» Exercise requirements
Exact copies of all entries are expected.

» Records for this task
::::
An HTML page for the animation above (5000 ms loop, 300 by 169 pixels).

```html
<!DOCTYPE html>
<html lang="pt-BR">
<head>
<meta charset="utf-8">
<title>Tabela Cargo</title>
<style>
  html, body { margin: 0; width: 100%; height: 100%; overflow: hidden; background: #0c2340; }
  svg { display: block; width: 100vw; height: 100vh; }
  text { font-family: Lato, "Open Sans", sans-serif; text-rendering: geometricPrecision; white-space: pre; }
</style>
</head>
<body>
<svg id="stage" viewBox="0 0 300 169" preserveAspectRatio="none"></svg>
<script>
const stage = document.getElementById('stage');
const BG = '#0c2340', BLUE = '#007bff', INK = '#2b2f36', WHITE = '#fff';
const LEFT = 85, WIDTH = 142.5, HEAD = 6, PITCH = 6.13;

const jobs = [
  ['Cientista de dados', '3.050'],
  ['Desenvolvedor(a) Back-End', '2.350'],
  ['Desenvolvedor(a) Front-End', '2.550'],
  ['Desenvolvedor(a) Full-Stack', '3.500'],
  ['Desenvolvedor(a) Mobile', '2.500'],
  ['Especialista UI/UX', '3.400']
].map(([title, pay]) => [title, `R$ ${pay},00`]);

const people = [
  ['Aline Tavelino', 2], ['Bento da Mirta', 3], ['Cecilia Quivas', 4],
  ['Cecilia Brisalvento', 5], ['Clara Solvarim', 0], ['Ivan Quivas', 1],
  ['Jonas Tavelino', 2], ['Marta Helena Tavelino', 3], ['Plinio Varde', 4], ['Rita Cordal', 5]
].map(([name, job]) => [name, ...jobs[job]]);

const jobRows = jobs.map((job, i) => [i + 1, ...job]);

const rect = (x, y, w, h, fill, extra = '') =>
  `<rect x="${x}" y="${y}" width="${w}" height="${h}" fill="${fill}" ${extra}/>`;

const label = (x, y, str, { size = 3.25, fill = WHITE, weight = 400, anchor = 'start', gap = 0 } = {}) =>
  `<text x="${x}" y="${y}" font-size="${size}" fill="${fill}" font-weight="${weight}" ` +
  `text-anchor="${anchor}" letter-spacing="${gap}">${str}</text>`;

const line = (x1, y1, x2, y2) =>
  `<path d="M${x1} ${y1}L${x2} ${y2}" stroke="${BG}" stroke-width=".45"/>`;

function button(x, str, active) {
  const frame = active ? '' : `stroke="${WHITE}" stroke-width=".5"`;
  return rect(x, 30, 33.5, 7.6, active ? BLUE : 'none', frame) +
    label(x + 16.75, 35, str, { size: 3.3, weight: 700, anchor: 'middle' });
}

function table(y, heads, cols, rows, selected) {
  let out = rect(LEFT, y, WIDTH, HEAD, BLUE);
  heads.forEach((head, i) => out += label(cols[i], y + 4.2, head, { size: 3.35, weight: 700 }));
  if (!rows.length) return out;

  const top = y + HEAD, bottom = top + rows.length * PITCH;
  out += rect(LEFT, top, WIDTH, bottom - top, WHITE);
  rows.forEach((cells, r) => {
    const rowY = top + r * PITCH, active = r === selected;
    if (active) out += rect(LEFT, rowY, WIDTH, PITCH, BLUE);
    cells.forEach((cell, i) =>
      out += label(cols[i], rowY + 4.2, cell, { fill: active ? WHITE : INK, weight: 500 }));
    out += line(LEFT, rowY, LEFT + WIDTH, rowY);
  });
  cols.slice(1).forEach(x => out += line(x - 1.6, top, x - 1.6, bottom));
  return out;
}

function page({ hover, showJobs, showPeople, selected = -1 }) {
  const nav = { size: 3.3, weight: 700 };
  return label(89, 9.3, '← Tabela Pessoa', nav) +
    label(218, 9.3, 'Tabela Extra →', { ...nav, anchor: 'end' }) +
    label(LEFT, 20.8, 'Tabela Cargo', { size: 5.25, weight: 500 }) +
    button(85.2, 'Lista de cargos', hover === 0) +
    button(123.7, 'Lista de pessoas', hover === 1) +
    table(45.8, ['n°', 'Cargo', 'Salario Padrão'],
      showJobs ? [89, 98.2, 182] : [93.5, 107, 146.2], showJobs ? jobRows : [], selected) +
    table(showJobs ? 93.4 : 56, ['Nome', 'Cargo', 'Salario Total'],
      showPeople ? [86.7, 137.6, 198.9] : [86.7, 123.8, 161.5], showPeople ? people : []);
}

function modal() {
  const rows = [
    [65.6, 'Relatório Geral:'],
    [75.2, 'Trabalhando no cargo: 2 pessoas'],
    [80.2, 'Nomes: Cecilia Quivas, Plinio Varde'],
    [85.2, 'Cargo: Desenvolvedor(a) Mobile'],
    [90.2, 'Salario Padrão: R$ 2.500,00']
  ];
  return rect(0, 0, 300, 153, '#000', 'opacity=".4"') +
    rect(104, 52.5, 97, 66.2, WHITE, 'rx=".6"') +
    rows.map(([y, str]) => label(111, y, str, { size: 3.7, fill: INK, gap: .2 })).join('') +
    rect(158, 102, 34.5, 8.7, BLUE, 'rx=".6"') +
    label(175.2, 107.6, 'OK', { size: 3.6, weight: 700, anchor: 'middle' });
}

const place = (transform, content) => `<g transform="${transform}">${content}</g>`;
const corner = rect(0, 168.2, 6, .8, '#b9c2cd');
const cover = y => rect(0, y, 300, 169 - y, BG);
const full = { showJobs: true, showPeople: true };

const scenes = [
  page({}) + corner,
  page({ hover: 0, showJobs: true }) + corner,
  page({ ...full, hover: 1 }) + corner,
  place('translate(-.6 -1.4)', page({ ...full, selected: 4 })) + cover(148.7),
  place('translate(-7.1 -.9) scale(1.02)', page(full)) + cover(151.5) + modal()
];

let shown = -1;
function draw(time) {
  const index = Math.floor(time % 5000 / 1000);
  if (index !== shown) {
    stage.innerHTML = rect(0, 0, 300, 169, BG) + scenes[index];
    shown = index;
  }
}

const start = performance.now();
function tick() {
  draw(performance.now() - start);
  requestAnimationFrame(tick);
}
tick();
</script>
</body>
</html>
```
::::
» Solution
An HTML page for the animation above (5000 ms loop, 300 by 169 pixels).

```html
<!DOCTYPE html>
<html lang="pt-BR">
<head>
<meta charset="utf-8">
<title>Tabela Cargo</title>
<style>
  html, body { margin: 0; width: 100%; height: 100%; overflow: hidden; background: #0c2340; }
  svg { display: block; width: 100vw; height: 100vh; }
  text { font-family: Lato, "Open Sans", sans-serif; text-rendering: geometricPrecision; white-space: pre; }
</style>
</head>
<body>
<svg id="stage" viewBox="0 0 300 169" preserveAspectRatio="none"></svg>
<script>
const stage = document.getElementById('stage');
const BG = '#0c2340', BLUE = '#007bff', INK = '#2b2f36', WHITE = '#fff';
const LEFT = 85, WIDTH = 142.5, HEAD = 6, PITCH = 6.13;

const jobs = [
  ['Cientista de dados', '3.050'],
  ['Desenvolvedor(a) Back-End', '2.350'],
  ['Desenvolvedor(a) Front-End', '2.550'],
  ['Desenvolvedor(a) Full-Stack', '3.500'],
  ['Desenvolvedor(a) Mobile', '2.500'],
  ['Especialista UI/UX', '3.400']
].map(([title, pay]) => [title, `R$ ${pay},00`]);

const people = [
  ['Aline Tavelino', 2], ['Bento da Mirta', 3], ['Cecilia Quivas', 4],
  ['Cecilia Brisalvento', 5], ['Clara Solvarim', 0], ['Ivan Quivas', 1],
  ['Jonas Tavelino', 2], ['Marta Helena Tavelino', 3], ['Plinio Varde', 4], ['Rita Cordal', 5]
].map(([name, job]) => [name, ...jobs[job]]);

const jobRows = jobs.map((job, i) => [i + 1, ...job]);

const rect = (x, y, w, h, fill, extra = '') =>
  `<rect x="${x}" y="${y}" width="${w}" height="${h}" fill="${fill}" ${extra}/>`;

const label = (x, y, str, { size = 3.25, fill = WHITE, weight = 400, anchor = 'start', gap = 0 } = {}) =>
  `<text x="${x}" y="${y}" font-size="${size}" fill="${fill}" font-weight="${weight}" ` +
  `text-anchor="${anchor}" letter-spacing="${gap}">${str}</text>`;

const line = (x1, y1, x2, y2) =>
  `<path d="M${x1} ${y1}L${x2} ${y2}" stroke="${BG}" stroke-width=".45"/>`;

function button(x, str, active) {
  const frame = active ? '' : `stroke="${WHITE}" stroke-width=".5"`;
  return rect(x, 30, 33.5, 7.6, active ? BLUE : 'none', frame) +
    label(x + 16.75, 35, str, { size: 3.3, weight: 700, anchor: 'middle' });
}

function table(y, heads, cols, rows, selected) {
  let out = rect(LEFT, y, WIDTH, HEAD, BLUE);
  heads.forEach((head, i) => out += label(cols[i], y + 4.2, head, { size: 3.35, weight: 700 }));
  if (!rows.length) return out;

  const top = y + HEAD, bottom = top + rows.length * PITCH;
  out += rect(LEFT, top, WIDTH, bottom - top, WHITE);
  rows.forEach((cells, r) => {
    const rowY = top + r * PITCH, active = r === selected;
    if (active) out += rect(LEFT, rowY, WIDTH, PITCH, BLUE);
    cells.forEach((cell, i) =>
      out += label(cols[i], rowY + 4.2, cell, { fill: active ? WHITE : INK, weight: 500 }));
    out += line(LEFT, rowY, LEFT + WIDTH, rowY);
  });
  cols.slice(1).forEach(x => out += line(x - 1.6, top, x - 1.6, bottom));
  return out;
}

function page({ hover, showJobs, showPeople, selected = -1 }) {
  const nav = { size: 3.3, weight: 700 };
  return label(89, 9.3, '← Tabela Pessoa', nav) +
    label(218, 9.3, 'Tabela Extra →', { ...nav, anchor: 'end' }) +
    label(LEFT, 20.8, 'Tabela Cargo', { size: 5.25, weight: 500 }) +
    button(85.2, 'Lista de cargos', hover === 0) +
    button(123.7, 'Lista de pessoas', hover === 1) +
    table(45.8, ['n°', 'Cargo', 'Salario Padrão'],
      showJobs ? [89, 98.2, 182] : [93.5, 107, 146.2], showJobs ? jobRows : [], selected) +
    table(showJobs ? 93.4 : 56, ['Nome', 'Cargo', 'Salario Total'],
      showPeople ? [86.7, 137.6, 198.9] : [86.7, 123.8, 161.5], showPeople ? people : []);
}

function modal() {
  const rows = [
    [65.6, 'Relatório Geral:'],
    [75.2, 'Trabalhando no cargo: 2 pessoas'],
    [80.2, 'Nomes: Cecilia Quivas, Plinio Varde'],
    [85.2, 'Cargo: Desenvolvedor(a) Mobile'],
    [90.2, 'Salario Padrão: R$ 2.500,00']
  ];
  return rect(0, 0, 300, 153, '#000', 'opacity=".4"') +
    rect(104, 52.5, 97, 66.2, WHITE, 'rx=".6"') +
    rows.map(([y, str]) => label(111, y, str, { size: 3.7, fill: INK, gap: .2 })).join('') +
    rect(158, 102, 34.5, 8.7, BLUE, 'rx=".6"') +
    label(175.2, 107.6, 'OK', { size: 3.6, weight: 700, anchor: 'middle' });
}

const place = (transform, content) => `<g transform="${transform}">${content}</g>`;
const corner = rect(0, 168.2, 6, .8, '#b9c2cd');
const cover = y => rect(0, y, 300, 169 - y, BG);
const full = { showJobs: true, showPeople: true };

const scenes = [
  page({}) + corner,
  page({ hover: 0, showJobs: true }) + corner,
  page({ ...full, hover: 1 }) + corner,
  place('translate(-.6 -1.4)', page({ ...full, selected: 4 })) + cover(148.7),
  place('translate(-7.1 -.9) scale(1.02)', page(full)) + cover(151.5) + modal()
];

let shown = -1;
function draw(time) {
  const index = Math.floor(time % 5000 / 1000);
  if (index !== shown) {
    stage.innerHTML = rect(0, 0, 300, 169, BG) + scenes[index];
    shown = index;
  }
}

const start = performance.now();
function tick() {
  draw(performance.now() - start);
  requestAnimationFrame(tick);
}
tick();
</script>
</body>
</html>
```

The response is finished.